Using culture to educate, mobilize and organize the oppressed and their allies, our champion of a brother was an important contributor to the creation of the International Festival of Poetry of Resistance in Canada. His actions and thoughts in the area of culture boldly affirm Toni Cade Bambara’s exhortation that, ‘[t]he responsibility of an artist representing an oppressed people is to make revolution irresistible.’  Unlike the socially useless direction of mass culture and the frivolous nature of popular culture, the cultural work of our brother significantly contributed to maintaining a culture of resistance to imperialism, white supremacy, sexism, capitalism and other structures of exploitation. Along with our professionals, intellectuals, and academics, many of our poets, painters, and other cultural workers have much to learn from people like Brother Charley.
All in all, the Afrikan Canadian writer and law school graduate Anthony Morgan sums up the essence and contribution of the organic intellectual Brother Charles Roach as a humanist and fighter for social justice:
‘He demonstrated that true love of and respect for self and community meant not disregarding one’s connection to a people that suffers from disproportionately high and chronic rates of unemployment, underemployment, poverty, glorified thuggery, academic under achievement, police surveillance and brutality, and incarceration. To the contrary, Roach remained ever cognizant of and engaged by the words of the great Caribbean-American writer and activist, Audre Lorde, who once said, “Your silence will not protect you.’ 
[i] Frantz Fanon, The Wretched of the Earth, (New York: Grove Press, 1963) 150.
[ii] Amilcar Cabral, “The Weapon of Theory”, Address delivered to the first Tricontinental Conference of the Peoples of Asia, Africa and Latin America held in Havana in January, 1966 http://goo.gl/tbj4I
[iii] The Desmond Tutu Peace Foundation, http://www.tutufoundation-usa.org/exhibitions.html
[iv] Peter Rosenthal and Vivian Pitchik, Charles Roach: Homage to a warrior, NOW, July 19-26, 2012, vol 31 no 47, http://goo.gl/9jH5B
[v] “Praxis is the process by which a theory, lesson, or skill is enacted, practiced, embodied, or realised. “Praxis” may also refer to the act of engaging, applying, exercising, realizing, or practicing ideas.” Retrieved from http://goo.gl/xmF3g
[vi] Lennox Farrell, “A tribute to ‘Canada’s first citizen’, Charley Roach,” Share, 3 Oct. 2012: http://goo.gl/bWZE5
[vii] Amilcar Cabral, “National Liberation and Culture,” Transition, 1974, 45: 13,http://goo.gl/KzSxP

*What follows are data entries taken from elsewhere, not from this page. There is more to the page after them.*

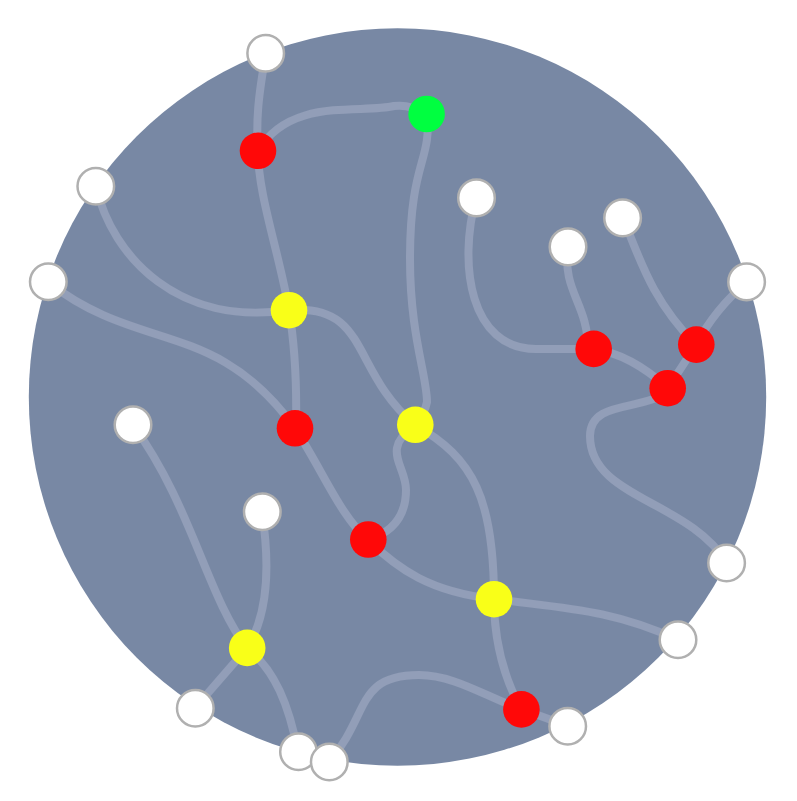
<!DOCTYPE html>
<html lang="en">
<head>
<meta charset="utf-8">
<title>Node network in a disc</title>
<style>
:root {
  --paper: #ffffff;
  --disc: #7888a4;
  --path: #929eb8;
  --ring: #b0b0b0;
  --red: #ff0808;
  --yellow: #f9ff18;
  --green: #00ff40;
}
html, body { margin: 0; background: var(--paper); overflow: hidden; }
svg { display: block; width: 797px; height: 801px; }
.disc { fill: var(--disc); }
.paths { fill: none; stroke: var(--path); stroke-width: 8; }
.open { fill: var(--paper); stroke: var(--ring); stroke-width: 2.5; }
.red { fill: var(--red); }
.yellow { fill: var(--yellow); }
.green { fill: var(--green); }
</style>
</head>
<body>
<svg viewBox="0 0 797 801" role="img" aria-label="Network of coloured nodes joined by curved paths on a blue-grey disc">
  <defs>
    <circle id="node" r="18.3"/>
    <circle id="terminal" r="18.3"/>
  </defs>
  <circle class="disc" cx="397.5" cy="397" r="368.7"/>
  <g class="paths">
    <path d="M266 53C258 98 256 120 258 151C258 195 279 252 289 310C294 340 297 380 296 428"/>
    <path d="M258 151C290 97 360 114 394 106Q410 104 427 114"/>
    <path d="M427 114C432 162 410 160 410 259C410 335 427 376 427 402Q425 413 415 425"/>
    <path d="M96 186C112 258 180 327 289 310C370 304 350 370 415 425"/>
    <path d="M48 282C140 354 215 318 295 428C325 475 340 515 368 540C398 569 430 592 494 599"/>
    <path d="M415 425C380 450 406 465 406 490Q406 528 368 540"/>
    <path d="M415 425C474 458 494 500 494 599C494 635 502 674 521 709"/>
    <path d="M494 599C560 608 612 609 678 640"/>
    <path d="M329 762C370 715 355 675 419 675C455 675 488 698 521 709L568 726"/>
    <path d="M133 425C192 506 207 596 247 648C275 670 289 705 298 752"/>
    <path d="M262 512C270 565 268 615 247 648L195 708"/>
    <path d="M476 198C458 265 470 349 536 349H594Q630 354 668 388"/>
    <path d="M568 247C562 292 588 303 588 349"/>
    <path d="M623 218C641 262 652 300 696 345"/>
    <path d="M747 282Q715 309 696 345L668 388C652 413 590 397 590 436C590 498 688 500 727 563"/>
  </g>
  <g class="open">
    <use href="#terminal" x="265.700" y="53.300"/>
    <use href="#terminal" x="95.800" y="186.300"/>
    <use href="#terminal" x="48.300" y="281.800"/>
    <use href="#terminal" x="133" y="424.800"/>
    <use href="#terminal" x="262.300" y="511.800"/>
    <use href="#terminal" x="195.300" y="708.200"/>
    <use href="#terminal" x="298.500" y="751.800"/>
    <use href="#terminal" x="329.300" y="762"/>
    <use href="#terminal" x="567.700" y="726.200"/>
    <use href="#terminal" x="678" y="639.700"/>
    <use href="#terminal" x="726.600" y="563"/>
    <use href="#terminal" x="746.600" y="281.900"/>
    <use href="#terminal" x="622.600" y="217.900"/>
    <use href="#terminal" x="568" y="246.900"/>
    <use href="#terminal" x="476.500" y="197.900"/>
  </g>
  <g class="red">
    <use href="#node" x="258" y="150.800"/>
    <use href="#node" x="295" y="428.300"/>
    <use href="#node" x="368.300" y="539.500"/>
    <use href="#node" x="521.400" y="709.400"/>
    <use href="#node" x="593.700" y="348.900"/>
    <use href="#node" x="667.700" y="388.200"/>
    <use href="#node" x="696.300" y="344.600"/>
  </g>
  <g class="yellow">
    <use href="#node" x="289" y="310.200"/>
    <use href="#node" x="415.300" y="424.800"/>
    <use href="#node" x="494" y="599.200"/>
    <use href="#node" x="247.200" y="647.900"/>
  </g>
  <use class="green" href="#node" x="426.600" y="114"/>
</svg>
</body>
</html>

[viii] Timothy Appleby, “Veteran civil rights lawyer dead at 79,” The Globe and Mail, 3 Oct. 2012: http://goo.gl/hfJ31
[ix] Peter Jackson, “The politics of the streets: A geography of Caribana,” Political Geography, March 1992, 11 (2): 133.
[x] Aisha Brown, “The king of pop’s progressive impact,” Examiner, 27, Jun. 2009:http://goo.gl/KseR0
[xi] Anthony Morgan, The Black Canadian activist who was never a citizen, The Huffington Post, 4, Oct. 2012: http://goo.gl/9n8ag